» **Problem**: Please return only the lines from the one holding "556L392 539Q406 542" through the one holding "370C390 400 405", exactly as they appear in the records below, both ends included.
[[ Provided information open ]]
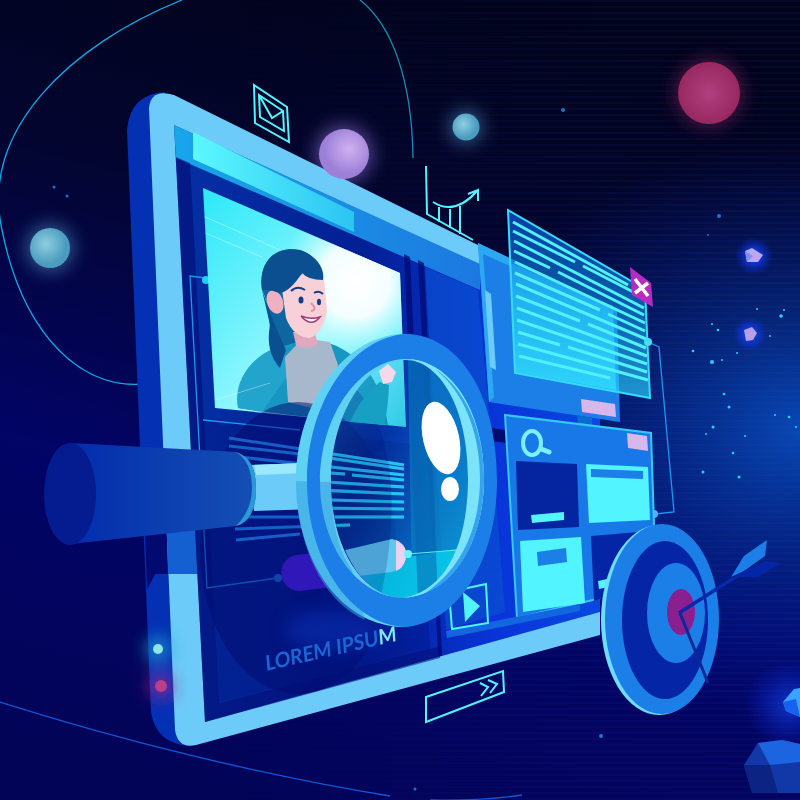
<!DOCTYPE html>
<html lang="en">
<head>
<meta charset="utf-8">
<title>Search illustration</title>
<style>
:root{--night:#03041f;--navy:#020a70;--deep:#0426a6;--royal:#0a3fd0;--blue:#1c7fe8;--sky:#6ccbf8;--cyan:#52f4ff;--pink:#d8b8ec;--white:#fff}
html,body{margin:0;background:var(--night);overflow:hidden}
svg{display:block;width:800px;height:800px}
.outline{fill:none;stroke:var(--cyan);stroke-width:2}
.thin{fill:none;stroke:#1d97f0;stroke-width:1.3}
.navy{fill:var(--navy)}.deep{fill:var(--deep)}.royal{fill:var(--royal)}.blue{fill:var(--blue)}.sky{fill:var(--sky)}.cyan{fill:var(--cyan)}.pink{fill:var(--pink)}.white{fill:var(--white)}
.caption{font:700 21px Lato,sans-serif}
</style>
</head>
<body>
<svg viewBox="0 0 800 800" role="img" aria-label="Magnifying glass over a browser screen floating in space">
<defs>
<linearGradient id="space" x1="0.6" y1="0" x2="0.35" y2="1"><stop offset="0" stop-color="#02031a"/><stop offset=".3" stop-color="#030530"/><stop offset=".65" stop-color="#020466"/><stop offset="1" stop-color="#020458"/></linearGradient>
<radialGradient id="glow"><stop offset="0" stop-color="#0848b4"/><stop offset=".45" stop-color="#0636a0" stop-opacity=".55"/><stop offset="1" stop-color="#0420a0" stop-opacity="0"/></radialGradient>
<radialGradient id="flare"><stop offset="0" stop-color="#fff"/><stop offset=".45" stop-color="#fff" stop-opacity=".9"/><stop offset="1" stop-color="#bff" stop-opacity="0"/></radialGradient>
<radialGradient id="spark"><stop offset="0" stop-color="#1850ff"/><stop offset="1" stop-color="#1030ff" stop-opacity="0"/></radialGradient>
<linearGradient id="screen"><stop offset="0" stop-color="#0430a4"/><stop offset=".45" stop-color="#031f94"/><stop offset=".75" stop-color="#0834d8"/><stop offset="1" stop-color="#0a48e0"/></linearGradient>
<linearGradient id="header"><stop offset="0" stop-color="#18a6ea"/><stop offset="1" stop-color="#1c78e0"/></linearGradient>
<linearGradient id="address"><stop offset="0" stop-color="#5cf8ff"/><stop offset="1" stop-color="#2cc4f2"/></linearGradient>
<linearGradient id="photo" x2="1" y2="1"><stop offset="0" stop-color="#2ce8f8"/><stop offset=".6" stop-color="#9cf8ff"/><stop offset="1" stop-color="#3ce4f4"/></linearGradient>
<linearGradient id="handle"><stop offset="0" stop-color="#042cac"/><stop offset="1" stop-color="#1450b4"/></linearGradient>
<linearGradient id="lens" x2="1" y2="1"><stop offset="0" stop-color="#48e8f8" stop-opacity=".3"/><stop offset=".35" stop-color="#0878c0" stop-opacity=".2"/><stop offset=".7" stop-color="#08a0d8" stop-opacity=".55"/><stop offset="1" stop-color="#20e0f0" stop-opacity=".9"/></linearGradient>
<linearGradient id="popup" x2="0" y2="1"><stop offset="0" stop-color="#0850d0" stop-opacity=".75"/><stop offset=".5" stop-color="#1094e8" stop-opacity=".55"/><stop offset="1" stop-color="#2cd8ff" stop-opacity=".65"/></linearGradient>
<radialGradient id="planetTeal" cx=".4" cy=".4"><stop offset="0" stop-color="#8fcfe0"/><stop offset="1" stop-color="#4c9cc0"/></radialGradient>
<radialGradient id="planetLilac" cx=".6" cy=".4"><stop offset="0" stop-color="#d0b0f0"/><stop offset="1" stop-color="#9c80d8"/></radialGradient>
<radialGradient id="planetRose"><stop offset="0" stop-color="#b04080"/><stop offset="1" stop-color="#98285f"/></radialGradient>
<filter id="soft" x="-60%" y="-60%" width="220%" height="220%"><feGaussianBlur stdDeviation="9"/></filter>
<pattern id="scan" width="8" height="6" patternUnits="userSpaceOnUse"><path d="M0 1H8" stroke="#2a5cff" stroke-opacity=".13"/></pattern>
<linearGradient id="fadeIn"><stop offset=".3" stop-color="#000"/><stop offset=".75" stop-color="#fff"/></linearGradient>
<mask id="scanFade" maskUnits="userSpaceOnUse" x="0" y="0" width="800" height="800"><rect width="800" height="800" fill="url(#fadeIn)"/></mask>
<clipPath id="photoArea"><path d="M203 188L400 273L406 427L215 408Z"/></clipPath>
<clipPath id="screenArea"><path d="M174 125L480 265L600 350V620L205 722Z"/></clipPath>
<clipPath id="lensArea"><ellipse cx="401" cy="478" rx="70" ry="120"/></clipPath>
<g id="textLines" fill="none" stroke-width="3"><path d="M229 438L404 465M229 446L300 454M308 455L404 469M230 456L404 475M230 466L345 474M352 475L404 480M231 476L404 487M231 486L404 494M232 496L320 500M328 500L404 502M233 507L404 509M234 517L404 517M235 529L350 525M236 540L300 534"/></g>
</defs>

<g id="background">
<rect width="800" height="800" fill="url(#space)"/>
<ellipse cx="800" cy="430" rx="350" ry="290" fill="url(#glow)"/>
<rect width="800" height="800" fill="url(#scan)" mask="url(#scanFade)"/>
<g class="thin"><path d="M182 0C70 45-20 130 2 230C22 330 80 398 158 382" stroke="#12a9e8"/><path d="M360 0C392 25 412 80 413 158" stroke="#178fb4"/><path d="M0 702C120 740 260 775 390 796M430 800Q480 801 522 795" stroke="#1158d8"/></g>
</g>

<g id="planets">
<g filter="url(#soft)" opacity=".6"><circle cx="50" cy="248" r="24" fill="#4c8cc0"/><circle cx="466" cy="127" r="17" fill="#4c8cc0"/><circle cx="344" cy="154" r="29" fill="#8870d0"/><circle cx="709" cy="93" r="34" fill="#7c2058"/></g>
<circle cx="50" cy="248" r="20" fill="url(#planetTeal)"/><circle cx="466" cy="127" r="13.5" fill="url(#planetTeal)"/><circle cx="709" cy="93" r="31" fill="url(#planetRose)"/>
</g>
<g id="stars" fill="#24d4f0"><circle cx="712" cy="362" r="2"/><circle cx="693" cy="351" r="1.3"/><circle cx="718" cy="330" r="1.3"/><circle cx="712" cy="324" r="1"/><circle cx="722" cy="360" r="1"/><circle cx="737" cy="353" r="1"/><circle cx="770" cy="336" r="1"/><circle cx="781" cy="316" r="1.8"/><circle cx="784" cy="310" r="1"/><circle cx="757" cy="309" r="1"/><circle cx="724" cy="394" r="1.3"/><circle cx="729" cy="407" r="1.5"/><circle cx="789" cy="417" r="1.3"/><circle cx="775" cy="415" r="1"/><circle cx="796" cy="427" r="1"/><circle cx="713" cy="427" r="1.5"/><circle cx="706" cy="434" r="1"/><circle cx="745" cy="436" r="1"/><circle cx="733" cy="453" r="1.3"/><circle cx="703" cy="472" r="1.5"/><circle cx="739" cy="477" r="1.5"/><g fill="#1878c8"><circle cx="563" cy="110" r="2"/><circle cx="719" cy="216" r="2"/><circle cx="708" cy="235" r="1"/><circle cx="54" cy="187" r="1.5"/><circle cx="67" cy="196" r="1.5"/><circle cx="39" cy="325" r="1.3"/><circle cx="601" cy="736" r="2"/><circle cx="415" cy="789" r="1.5"/></g></g>
<g id="rocks">
<circle cx="754" cy="256" r="19" fill="url(#spark)"/><path d="M745 251L752 248L763 255L758 262L747 262Z" fill="#b8a8f4"/><path d="M745 251L753 256L747 262Z" fill="#7c8cf8"/>
<circle cx="750" cy="334" r="17" fill="url(#spark)"/><path d="M744 330L752 327L757 333L753 340L746 341Z" fill="#b8a0e8"/>
<circle cx="790" cy="705" r="45" fill="url(#spark)" opacity=".6"/><path d="M783 702L794 689L800 688V717L786 711Z" fill="#38a4ff"/><path d="M783 702L796 699L800 717L786 711Z" fill="#1860f0"/>
<path d="M744 765L758 743L782 740L800 744V793H752Z" fill="#1238a8"/><path d="M758 743L782 740L800 744V762L770 765Z" fill="#1c64e0"/><path d="M744 765L770 765L778 793H752Z" fill="#0b2484"/>
</g>

<g id="monitor">
<path fill="#0430b4" d="M165 92Q130 94 127 130L151 712Q156 744 190 746Z"/>
<path class="navy" d="M142 450L166 452L168 574H155L147 590Z"/>
<path class="sky" d="M149 108Q151 88 174 95L480 246L600 350V635L196 745Q178 749 175 730Z"/>
<path fill="#1560d0" d="M166 505L196 512L199 574H168Z"/>
<path fill="url(#screen)" d="M174 125L480 265L600 350V612L205 722Z"/>
<path fill="url(#header)" d="M174 125L480 264V290L176 158Z"/>
<path fill="url(#address)" d="M193 132L354 212V232L193 159Z"/>
<path class="navy" opacity=".55" d="M176 157L190 163L219 703L442 646L440 658L205 722Z"/>
<path class="navy" opacity=".3" d="M203 420L420 445L430 650L219 702Z"/>
<path fill="#0a50d0" opacity=".7" d="M425 267L478 290L488 402L505 612L446 630Z"/>
<path class="navy" opacity=".75" d="M404 254L410 257L414 345H408ZM418 260L424 263L442 656H438Z"/>
<path class="thin" d="M206 278L190 276L207 588L277 578M203 420L300 430"/><circle cx="206" cy="280" r="4" fill="#25cdf0"/><circle cx="278" cy="578" r="4" class="blue"/>
<g filter="url(#soft)"><circle cx="158" cy="649" r="11" fill="#1f9ccc"/><circle cx="161" cy="686" r="11" fill="#a02890"/></g>
<circle cx="158" cy="649" r="5" fill="#8fe4e8"/><circle cx="161" cy="686" r="6" fill="#b84088"/>
</g>
<circle cx="344" cy="154" r="25" fill="url(#planetLilac)"/>

<g id="profile-card">
<path fill="url(#photo)" d="M203 188L400 273L406 427L215 408Z"/>
<g clip-path="url(#photoArea)">
<circle cx="355" cy="282" r="78" fill="url(#flare)"/>
<path d="M262 290C258 262 275 245 300 250C318 256 326 272 318 288L302 330L308 346L286 360L276 372C264 360 277 320 262 290Z" fill="#0d66a0"/>
<path d="M238 408Q250 362 284 346Q318 334 344 350Q380 370 388 425L290 415Z" fill="#1696c0"/>
<path d="M238 408C232 380 255 352 282 346L290 372L262 412Z" fill="#22a4cc"/>
<path d="M285 357L303 338L330 342L338 365L328 412L288 402Z" fill="#a8b8cc"/>
<path d="M293 332L314 331L318 344Q308 352 296 345Z" fill="#e0a8bc"/>
<path d="M281 282Q298 280 306 270L324 279L327 311Q323 333 310 338Q293 337 286 318Z" fill="#f8d0d8"/>
<ellipse cx="275" cy="302" rx="8" ry="12" fill="#f0b0c4" transform="rotate(-20 275 302)"/>
<path d="M262 290C258 262 275 245 300 250C318 256 325 270 323 280Q308 280 302 273Q290 292 279 293Q268 289 262 290Z" fill="#0b4f90"/>
<path d="M262 290Q278 335 286 350L280 368Q265 352 270 325Z" fill="#0b4f90"/>
<g fill="none" stroke="#123c88" stroke-width="2"><path d="M291 291Q297 285 305 290M314 293Q319 290 323 294"/><path d="M301 316Q311 328 320 317Q311 320 301 316" fill="#fff" stroke="#a03878" stroke-width="1.5"/><path d="M311 303Q318 310 311 311" stroke="#e090a8"/></g>
<g fill="#123c88"><ellipse cx="301" cy="300" rx="2.5" ry="3.5"/><ellipse cx="319" cy="302" rx="2" ry="3.3"/></g>
<g stroke="#fff" stroke-opacity=".35"><path d="M203 216L280 250M203 232L262 257M215 400L270 383"/></g>
</g>
</g>
<g id="article" clip-path="url(#screenArea)">
<ellipse cx="298" cy="548" rx="98" ry="146" class="navy" opacity=".5"/>
<use href="#textLines" stroke="#1560c8"/>
<rect x="281" y="551" width="100" height="36" rx="18" fill="#3018b8" transform="rotate(-7 331 569)"/>
<ellipse cx="335" cy="630" rx="50" ry="20" class="royal" opacity=".4" filter="url(#soft)"/>
<text class="caption" transform="matrix(1 -.23 .08 1 266 671)" textLength="131" lengthAdjust="spacingAndGlyphs" fill="#1c66d4">LOREM IPSU<tspan fill="#7cecff">M</tspan></text>
</g>

<g id="side-panel">
<path class="blue" d="M478 243L617 309L620 422L489 402Z"/>
<path d="M478 243L617 309V314L483 254L494 397L489 402Z" fill="#2ca8f0"/>
<path class="sky" d="M485 290L491 294L496 370L490 367Z"/>
<path fill="#38d8f8" d="M510 263L613 306L616 390L515 372Z"/>
<path class="pink" d="M581 399L615 404L616 417L582 412Z"/>
<path fill="#0a6cd0" d="M577 415L592 418V428L578 426Z"/><path class="navy" d="M491 428L505 430L506 443L492 441Z"/>
</g>
<g id="text-popup">
<path d="M508 210L645 289L650 398L515 373Z" fill="url(#popup)" stroke="#35dcff" stroke-width="2"/>
<g fill="none" stroke="#50f0ff" stroke-width="3"><path d="M513 222L628 285M513 231L575 262M583 266L643 297M514 241L644 308M514 251L550 268M558 272L644 315M515 262L645 323M515 273L600 310M608 314L645 331M516 284L646 339M516 296L580 321M588 324L646 348M517 308L647 356M517 320L647 364M518 332L560 345M568 347L647 372M518 344L648 380M519 356L610 378"/></g>
<path d="M630 267L651 283L653 307L632 295Z" fill="#b42cc0"/><path d="M635 279L648 296M648 283L635 293" stroke="#fff" stroke-width="3.5"/>
<path class="thin" d="M648 342L659 347L674 512L655 514"/><circle cx="648" cy="342" r="4" fill="#48dcf4"/><circle cx="654" cy="514" r="4" fill="#48b4f4"/>
</g>
<g id="tile-panel">
<path d="M505 415L651 433L656 585L517 618Z" fill="#1878e8" stroke="#38c8f8" stroke-width="2"/>
<ellipse cx="532" cy="443" rx="9" ry="12" fill="none" stroke="#7cf0ff" stroke-width="4"/><path d="M541 449L549 452" stroke="#7cf0ff" stroke-width="5" stroke-linecap="round"/>
<path class="pink" d="M627 433L647 436L648 451L628 448Z"/>
<path d="M516 461L577 464L579 527L518 530Z" fill="#0424a0"/><path class="cyan" d="M531 515L564 512V520L532 523Z"/>
<path class="cyan" d="M586 464L648 467L650 520L589 523Z"/><path class="blue" d="M591 469L643 471V479L591 477Z"/>
<path class="cyan" d="M520 541L581 537L585 603L523 612Z"/><path class="blue" d="M537 552L566 548L567 562L538 566Z"/>
<path class="deep" d="M591 536L650 531L652 585L594 601Z"/><path class="cyan" d="M598 581L630 574V582L599 589Z"/>
</g>
<path fill="#1466e0" d="M446 631L580 604V611L447 638Z"/>
<g id="play-button" class="outline"><path d="M449 592L486 584L488 623L452 629Z"/><path class="cyan" d="M463 592L480 606L465 622Z" stroke="none"/></g>

<g id="floating-icons" class="outline">
<path d="M254 85L287 107L289 142L255 123Z"/><path d="M259 95L283 111L284 131L260 117ZM259 95L272 118L283 111"/>
<path d="M426 166L427 214L473 240M433 202Q455 216 477 191M468 194L478 190V201M439 207V222M450 209V228M460 206V234"/>
<path d="M426 697L503 671L504 692L426 722ZM480 683L488 687L481 696M488 680L497 684L490 693"/>
</g>

<g id="target">
<ellipse cx="659" cy="620" rx="58" ry="95" fill="#70dcfa"/><ellipse cx="662" cy="619" rx="57" ry="95" class="blue"/><ellipse cx="665" cy="620" rx="43" ry="79" class="deep"/><ellipse cx="676" cy="613" rx="29" ry="50" class="blue"/><ellipse cx="681" cy="612" rx="14" ry="23" fill="#8a2090"/>
<path d="M680 613L708 683" stroke="#0a2896" stroke-width="3"/><path d="M679 613L748 569" stroke="#0828a8" stroke-width="3.5"/>
<path class="blue" d="M731 577L744 556L767 540L765 556L741 573Z"/><path class="deep" d="M731 577L765 561L781 563L758 577Z"/>
</g>

<g id="magnifier">
<path class="sky" d="M250 465L304 463L316 509L254 511Z"/><path d="M254 465L302 463L304 473L256 475Z" fill="#9ce8fc"/>
<path d="M70 443L236 452Q256 458 256 488Q256 521 236 526L70 544Z" fill="url(#handle)"/><path d="M236 452Q256 458 256 488Q256 521 236 526Q252 510 252 488Q252 462 236 452Z" fill="#2c98dc"/><ellipse cx="70" cy="494" rx="26" ry="51" fill="#041c90"/>
<g clip-path="url(#lensArea)">
<ellipse cx="401" cy="478" rx="70" ry="120" fill="url(#lens)"/>
<path d="M408 360H480V600H412Z" fill="#0a80c4" opacity=".6"/><path d="M331 570L480 545V610H331Z" fill="#08d0ec" opacity=".8"/><path d="M408 360L428 368L438 600H418Z" fill="#0460b0" opacity=".5"/>
<use href="#textLines" stroke="#28c4f0"/>
<path d="M320 556L392 539Q406 542 406 555Q406 568 392 572L325 580Z" fill="#60c8f0"/><path d="M396 540Q408 546 406 558Q403 569 396 571Z" fill="#f0d0f0"/>
<path d="M408 554L470 549" stroke="#60e8f8"/><circle cx="408" cy="554" r="4" fill="#70f0ff"/>
<path d="M331 370C390 400 405 490 380 600H331Z" class="navy" opacity=".2"/>
<path d="M350 422Q362 395 380 382L389 385Q388 410 384 425Z" fill="#18a0c4"/>
<path d="M379 371L388 364L396 372L392 382L383 384Z" fill="#f8d8e8"/>
</g>
<path fill-rule="evenodd" fill="#5fd2f4" d="M402 334C345 336 296 402 296 481C296 560 340 625 402 627C455 622 492 560 492 480C492 395 455 336 402 334ZM405 360C445 360 471 410 471 478C471 545 442 596 402 598C360 596 331 545 331 482C331 415 365 361 405 360Z"/>
<path d="M296 481C296 540 320 600 365 620L352 570Q331 540 331 482Z" fill="#38a0e4" opacity=".55"/>
<path fill-rule="evenodd" class="blue" d="M407 334C353 336 307 402 307 481C307 560 350 625 406 627C459 622 497 560 497 480C497 395 460 336 407 334ZM405 359C450 359 484 410 484 478C484 545 450 596 402 598C356 596 320 545 320 482C320 415 360 360 405 359Z"/>
<path d="M405 359C450 359 484 410 484 478C484 545 450 596 402 598C445 592 468 545 468 478C468 410 442 362 405 359Z" fill="#7ce4fa"/>
<path d="M435 369C465 388 484 430 484 478C484 535 460 580 425 593C460 570 480 530 480 478C480 430 462 390 435 369Z" fill="#36a4ec"/>
<ellipse class="white" cx="441" cy="438" rx="18" ry="37" transform="rotate(-13 441 438)"/><ellipse class="white" cx="450" cy="489" rx="9" ry="12"/>
</g>
</svg>
</body>
</html>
[[ Provided information closed ]]
» **Your solution**:
<path d="M320 556L392 539Q406 542 406 555Q406 568 392 572L325 580Z" fill="#60c8f0"/><path d="M396 540Q408 546 406 558Q403 569 396 571Z" fill="#f0d0f0"/>
<path d="M408 554L470 549" stroke="#60e8f8"/><circle cx="408" cy="554" r="4" fill="#70f0ff"/>
<path d="M331 370C390 400 405 490 380 600H331Z" class="navy" opacity=".2"/>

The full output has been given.